### Work task
The pictures get left out, but everything else in the listing below must be duplicated exactly.

### Data records

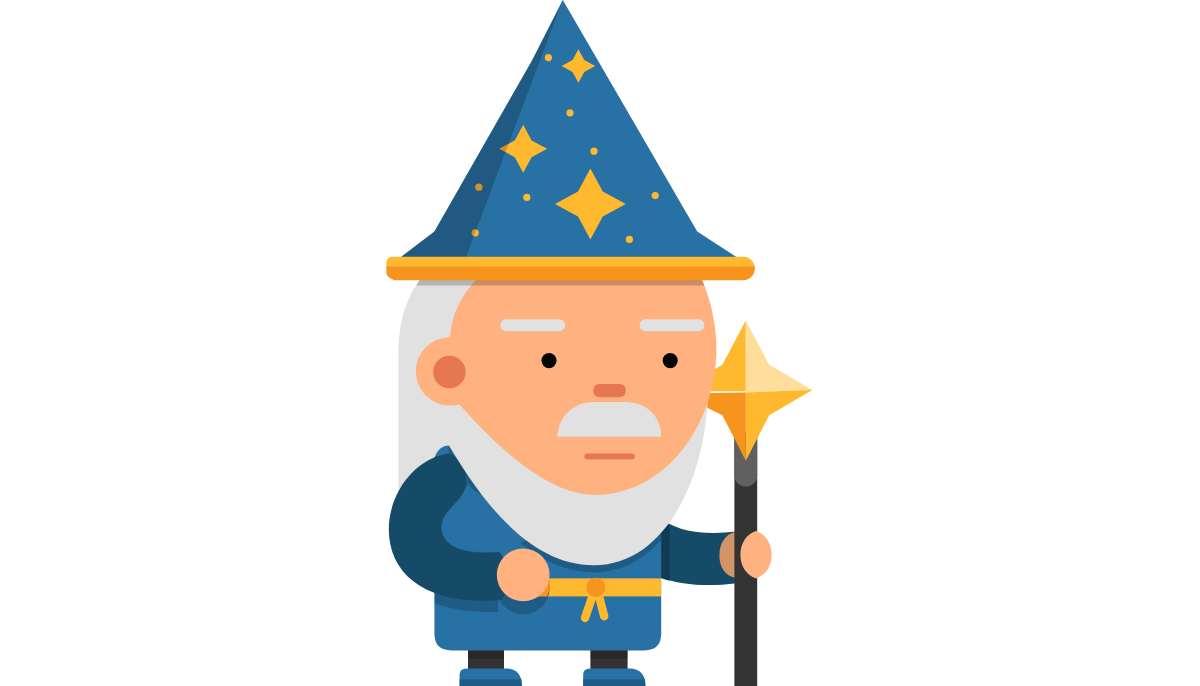
<!DOCTYPE html>
<html lang="en">
<head>
<meta charset="utf-8">
<title>Wizard with a star staff</title>
<style>
:root {
  --paper: #ffffff;
  --blue: #2871a4;
  --blue-shade: #1f5c85;
  --sleeve: #154b67;
  --sleeve-shade: #103b52;
  --gold: #ffb92f;
  --gold-light: #ffdd9a;
  --orange: #f7941e;
  --skin: #ffb17f;
  --skin-shade: #d39467;
  --blush: #e57850;
  --hair: #e1e1e1;
  --staff: #333333;
  --staff-light: #606060;
  --ink: #050505;
}
html, body { margin: 0; background: var(--paper); overflow: hidden; }
.canvas { display: block; width: 1200px; height: 686px; background: var(--paper); }
.blue { fill: var(--blue); }
.blue-shade { fill: var(--blue-shade); }
.sleeve { fill: var(--sleeve); }
.sleeve-shade { fill: var(--sleeve-shade); }
.gold { fill: var(--gold); }
.gold-light { fill: var(--gold-light); }
.orange { fill: var(--orange); }
.skin { fill: var(--skin); }
.skin-shade { fill: var(--skin-shade); }
.blush { fill: var(--blush); }
.hair { fill: var(--hair); }
.staff { fill: var(--staff); }
.staff-light { fill: var(--staff-light); }
.ink { fill: var(--ink); }
.cast { fill: #000; opacity: .2; }
.ties { fill: none; stroke: var(--gold); stroke-width: 7; stroke-linecap: round; }
</style>
</head>
<body>
<svg class="canvas" viewBox="0 0 1000 571.67" role="img" aria-label="White-bearded wizard in a starry blue hat holding a golden star staff">
  <defs>
    <path id="spark" d="M0-1 .35-.35 1 0 .35.35 0 1-.35.35-1 0-.35-.35Z"/>
    <path id="shoe" d="M0 15V5Q0 0 6 0H40Q51 1 52 13V15Z"/>
    <path id="hat-shape" d="M469 0 581 193 615 215H333L362 193 443 51Z"/>
    <path id="beard-shape" d="M374 330V371C400 415 440 471 495 471C555 471 589 397 590 325Z"/>
    <path id="tunic-shape" d="M362 382Q365 371 376 371L551 425V528Q551 542 537 542H376Q362 542 362 528Z"/>
    <clipPath id="hat-clip"><use href="#hat-shape"/></clipPath>
    <clipPath id="tunic-clip"><use href="#tunic-shape"/></clipPath>
  </defs>

  <g id="hair-back">
    <path class="hair" d="M350 233H420V410H332V290Q333 256 350 233Z"/>
  </g>

  <g id="legs">
    <rect class="staff" x="390" y="540" width="30" height="18"/>
    <rect class="staff" x="492" y="540" width="31" height="18"/>
    <path class="cast" d="M390 542H420V549H390ZM492 542H523V549H492Z"/>
    <use class="blue" href="#shoe" x="383" y="557"/>
    <use class="blue" href="#shoe" x="486" y="557"/>
    <path class="blue-shade" d="M383 566H434.500V572H383ZM486 566H537.500V572H486Z"/>
  </g>

  <g id="staff-arm">
    <path class="sleeve" d="M549 430C562 443 585 446 614 443V486C590 489 570 488 549 481Z"/>
    <path class="sleeve-shade" d="M549 430 558 439V484L549 481Z"/>
    <path class="skin-shade" d="M614 443C604 445 599.500 453 599.500 463C599.500 473 604 480 614 482Z"/>
  </g>

  <g id="staff-group">
    <rect class="staff" x="612" y="360" width="19" height="212"/>
    <path class="staff-light" d="M612 360H631V396A9.500 9.500 0 0 1 612 396Z"/>
    <path class="gold" d="M621.500 267 602 304 565 326H621.500Z"/>
    <path class="gold-light" d="M621.500 267 641 304 677 325 621.500 327Z"/>
    <path class="gold" d="M677 325 641 346 621.500 384V327Z"/>
    <path class="orange" d="M621.500 384 602 346 565 328 621.500 327Z"/>
    <path class="skin" d="M630 442.500C638 445 643 453 643 462C643 472 638 479 630 482C622 479 617 472 617 462C617 453 622 445 630 442.500Z"/>
  </g>

  <g id="tunic">
    <use class="blue" href="#tunic-shape"/>
    <g clip-path="url(#tunic-clip)">
      <use class="blue-shade" href="#beard-shape" y="6"/>
      <path class="blue-shade" d="M362 380H389Q398 400 380 420Q367 433 372 449Q378 460 415 459V510Q385 511 362 503Z"/>
      <path class="blue" d="M389 405C382 418 367 426 368 441C370 458 388 461 416 460L440 450 430 430Z"/>
      <rect class="gold" x="440" y="482" width="111" height="15"/>
      <circle class="blue-shade" cx="436" cy="490" r="22"/>
      <path class="orange" d="M445 482H458Q459 490 456 497H445Z"/>
    </g>
    <path class="ties" d="M494 496 487.500 515M499 496 503.500 513.500"/>
    <circle class="orange" cx="496.500" cy="489.500" r="8"/>
  </g>

  <g id="near-arm">
    <path class="sleeve" d="M374 378C345 382 324 412 324 441C324 480 357 505 418 500L430 480 416 460C388 463 370 456 367.500 441C366 427 386 418 388 405C390 394 386 383 374 378Z"/>
    <circle class="skin" cx="436" cy="479" r="22"/>
  </g>

  <g id="head">
    <use class="hair" href="#beard-shape"/>
    <path class="skin" d="M397 233H585C593 252 597 272 597 292C596 354 555 412 495 412.500C452 412 407 364 381 335L375 281Q377 254 397 233Z"/>
    <circle class="skin" cx="375" cy="309.500" r="28.500"/>
    <circle class="blush" cx="374.500" cy="310" r="13.500"/>
    <path class="cast" d="M350 233H585L587 238H347Z"/>
    <rect class="hair" x="417" y="266" width="54" height="10" rx="5"/>
    <rect class="hair" x="533" y="266" width="54" height="10" rx="5"/>
    <circle class="ink" cx="457.500" cy="300.500" r="6.300"/>
    <circle class="ink" cx="558.500" cy="300.500" r="6.300"/>
    <rect class="blush" x="494.500" y="320" width="27" height="11" rx="5"/>
    <path class="hair" d="M464.500 364C465 347 478 335 495 335H521C539 335 551 347 551 364Z"/>
    <rect class="blush" x="487" y="378" width="42" height="5" rx="2.500"/>
  </g>

  <g id="hat">
    <use class="blue" href="#hat-shape"/>
    <g class="gold">
      <use href="#spark" transform="translate(482 55) scale(14)"/>
      <use href="#spark" transform="translate(436 124) scale(20)"/>
      <use href="#spark" transform="translate(492 170) scale(29.500)"/>
      <circle cx="457" cy="48" r="3"/>
      <circle cx="475" cy="94" r="3"/>
      <circle cx="495" cy="126" r="3"/>
      <circle cx="399" cy="156" r="3"/>
      <circle cx="439" cy="164.500" r="3"/>
      <circle cx="546" cy="163" r="3"/>
      <circle cx="396" cy="194" r="3"/>
      <circle cx="524.500" cy="199.500" r="3"/>
    </g>
    <path class="cast" clip-path="url(#hat-clip)" d="M469 0 388 215H320V0Z"/>
    <path class="gold" d="M327 214H619.500A9.500 9.500 0 0 1 629 223.500H322V218Q323 214 327 214Z"/>
    <path class="orange" d="M322 222H629V224A9.500 9.500 0 0 1 619.500 233.500H329Q323 232 322 228Z"/>
  </g>
</svg>
</body>
</html>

######

### Response to this exercise
<!DOCTYPE html>
<html lang="en">
<head>
<meta charset="utf-8">
<title>Wizard with a star staff</title>
<style>
:root {
  --paper: #ffffff;
  --blue: #2871a4;
  --blue-shade: #1f5c85;
  --sleeve: #154b67;
  --sleeve-shade: #103b52;
  --gold: #ffb92f;
  --gold-light: #ffdd9a;
  --orange: #f7941e;
  --skin: #ffb17f;
  --skin-shade: #d39467;
  --blush: #e57850;
  --hair: #e1e1e1;
  --staff: #333333;
  --staff-light: #606060;
  --ink: #050505;
}
html, body { margin: 0; background: var(--paper); overflow: hidden; }
.canvas { display: block; width: 1200px; height: 686px; background: var(--paper); }
.blue { fill: var(--blue); }
.blue-shade { fill: var(--blue-shade); }
.sleeve { fill: var(--sleeve); }
.sleeve-shade { fill: var(--sleeve-shade); }
.gold { fill: var(--gold); }
.gold-light { fill: var(--gold-light); }
.orange { fill: var(--orange); }
.skin { fill: var(--skin); }
.skin-shade { fill: var(--skin-shade); }
.blush { fill: var(--blush); }
.hair { fill: var(--hair); }
.staff { fill: var(--staff); }
.staff-light { fill: var(--staff-light); }
.ink { fill: var(--ink); }
.cast { fill: #000; opacity: .2; }
.ties { fill: none; stroke: var(--gold); stroke-width: 7; stroke-linecap: round; }
</style>
</head>
<body>
<svg class="canvas" viewBox="0 0 1000 571.67" role="img" aria-label="White-bearded wizard in a starry blue hat holding a golden star staff">
  <defs>
    <path id="spark" d="M0-1 .35-.35 1 0 .35.35 0 1-.35.35-1 0-.35-.35Z"/>
    <path id="shoe" d="M0 15V5Q0 0 6 0H40Q51 1 52 13V15Z"/>
    <path id="hat-shape" d="M469 0 581 193 615 215H333L362 193 443 51Z"/>
    <path id="beard-shape" d="M374 330V371C400 415 440 471 495 471C555 471 589 397 590 325Z"/>
    <path id="tunic-shape" d="M362 382Q365 371 376 371L551 425V528Q551 542 537 542H376Q362 542 362 528Z"/>
    <clipPath id="hat-clip"><use href="#hat-shape"/></clipPath>
    <clipPath id="tunic-clip"><use href="#tunic-shape"/></clipPath>
  </defs>

  <g id="hair-back">
    <path class="hair" d="M350 233H420V410H332V290Q333 256 350 233Z"/>
  </g>

  <g id="legs">
    <rect class="staff" x="390" y="540" width="30" height="18"/>
    <rect class="staff" x="492" y="540" width="31" height="18"/>
    <path class="cast" d="M390 542H420V549H390ZM492 542H523V549H492Z"/>
    <use class="blue" href="#shoe" x="383" y="557"/>
    <use class="blue" href="#shoe" x="486" y="557"/>
    <path class="blue-shade" d="M383 566H434.500V572H383ZM486 566H537.500V572H486Z"/>
  </g>

  <g id="staff-arm">
    <path class="sleeve" d="M549 430C562 443 585 446 614 443V486C590 489 570 488 549 481Z"/>
    <path class="sleeve-shade" d="M549 430 558 439V484L549 481Z"/>
    <path class="skin-shade" d="M614 443C604 445 599.500 453 599.500 463C599.500 473 604 480 614 482Z"/>
  </g>

  <g id="staff-group">
    <rect class="staff" x="612" y="360" width="19" height="212"/>
    <path class="staff-light" d="M612 360H631V396A9.500 9.500 0 0 1 612 396Z"/>
    <path class="gold" d="M621.500 267 602 304 565 326H621.500Z"/>
    <path class="gold-light" d="M621.500 267 641 304 677 325 621.500 327Z"/>
    <path class="gold" d="M677 325 641 346 621.500 384V327Z"/>
    <path class="orange" d="M621.500 384 602 346 565 328 621.500 327Z"/>
    <path class="skin" d="M630 442.500C638 445 643 453 643 462C643 472 638 479 630 482C622 479 617 472 617 462C617 453 622 445 630 442.500Z"/>
  </g>

  <g id="tunic">
    <use class="blue" href="#tunic-shape"/>
    <g clip-path="url(#tunic-clip)">
      <use class="blue-shade" href="#beard-shape" y="6"/>
      <path class="blue-shade" d="M362 380H389Q398 400 380 420Q367 433 372 449Q378 460 415 459V510Q385 511 362 503Z"/>
      <path class="blue" d="M389 405C382 418 367 426 368 441C370 458 388 461 416 460L440 450 430 430Z"/>
      <rect class="gold" x="440" y="482" width="111" height="15"/>
      <circle class="blue-shade" cx="436" cy="490" r="22"/>
      <path class="orange" d="M445 482H458Q459 490 456 497H445Z"/>
    </g>
    <path class="ties" d="M494 496 487.500 515M499 496 503.500 513.500"/>
    <circle class="orange" cx="496.500" cy="489.500" r="8"/>
  </g>

  <g id="near-arm">
    <path class="sleeve" d="M374 378C345 382 324 412 324 441C324 480 357 505 418 500L430 480 416 460C388 463 370 456 367.500 441C366 427 386 418 388 405C390 394 386 383 374 378Z"/>
    <circle class="skin" cx="436" cy="479" r="22"/>
  </g>

  <g id="head">
    <use class="hair" href="#beard-shape"/>
    <path class="skin" d="M397 233H585C593 252 597 272 597 292C596 354 555 412 495 412.500C452 412 407 364 381 335L375 281Q377 254 397 233Z"/>
    <circle class="skin" cx="375" cy="309.500" r="28.500"/>
    <circle class="blush" cx="374.500" cy="310" r="13.500"/>
    <path class="cast" d="M350 233H585L587 238H347Z"/>
    <rect class="hair" x="417" y="266" width="54" height="10" rx="5"/>
    <rect class="hair" x="533" y="266" width="54" height="10" rx="5"/>
    <circle class="ink" cx="457.500" cy="300.500" r="6.300"/>
    <circle class="ink" cx="558.500" cy="300.500" r="6.300"/>
    <rect class="blush" x="494.500" y="320" width="27" height="11" rx="5"/>
    <path class="hair" d="M464.500 364C465 347 478 335 495 335H521C539 335 551 347 551 364Z"/>
    <rect class="blush" x="487" y="378" width="42" height="5" rx="2.500"/>
  </g>

  <g id="hat">
    <use class="blue" href="#hat-shape"/>
    <g class="gold">
      <use href="#spark" transform="translate(482 55) scale(14)"/>
      <use href="#spark" transform="translate(436 124) scale(20)"/>
      <use href="#spark" transform="translate(492 170) scale(29.500)"/>
      <circle cx="457" cy="48" r="3"/>
      <circle cx="475" cy="94" r="3"/>
      <circle cx="495" cy="126" r="3"/>
      <circle cx="399" cy="156" r="3"/>
      <circle cx="439" cy="164.500" r="3"/>
      <circle cx="546" cy="163" r="3"/>
      <circle cx="396" cy="194" r="3"/>
      <circle cx="524.500" cy="199.500" r="3"/>
    </g>
    <path class="cast" clip-path="url(#hat-clip)" d="M469 0 388 215H320V0Z"/>
    <path class="gold" d="M327 214H619.500A9.500 9.500 0 0 1 629 223.500H322V218Q323 214 327 214Z"/>
    <path class="orange" d="M322 222H629V224A9.500 9.500 0 0 1 619.500 233.500H329Q323 232 322 228Z"/>
  </g>
</svg>
</body>
</html>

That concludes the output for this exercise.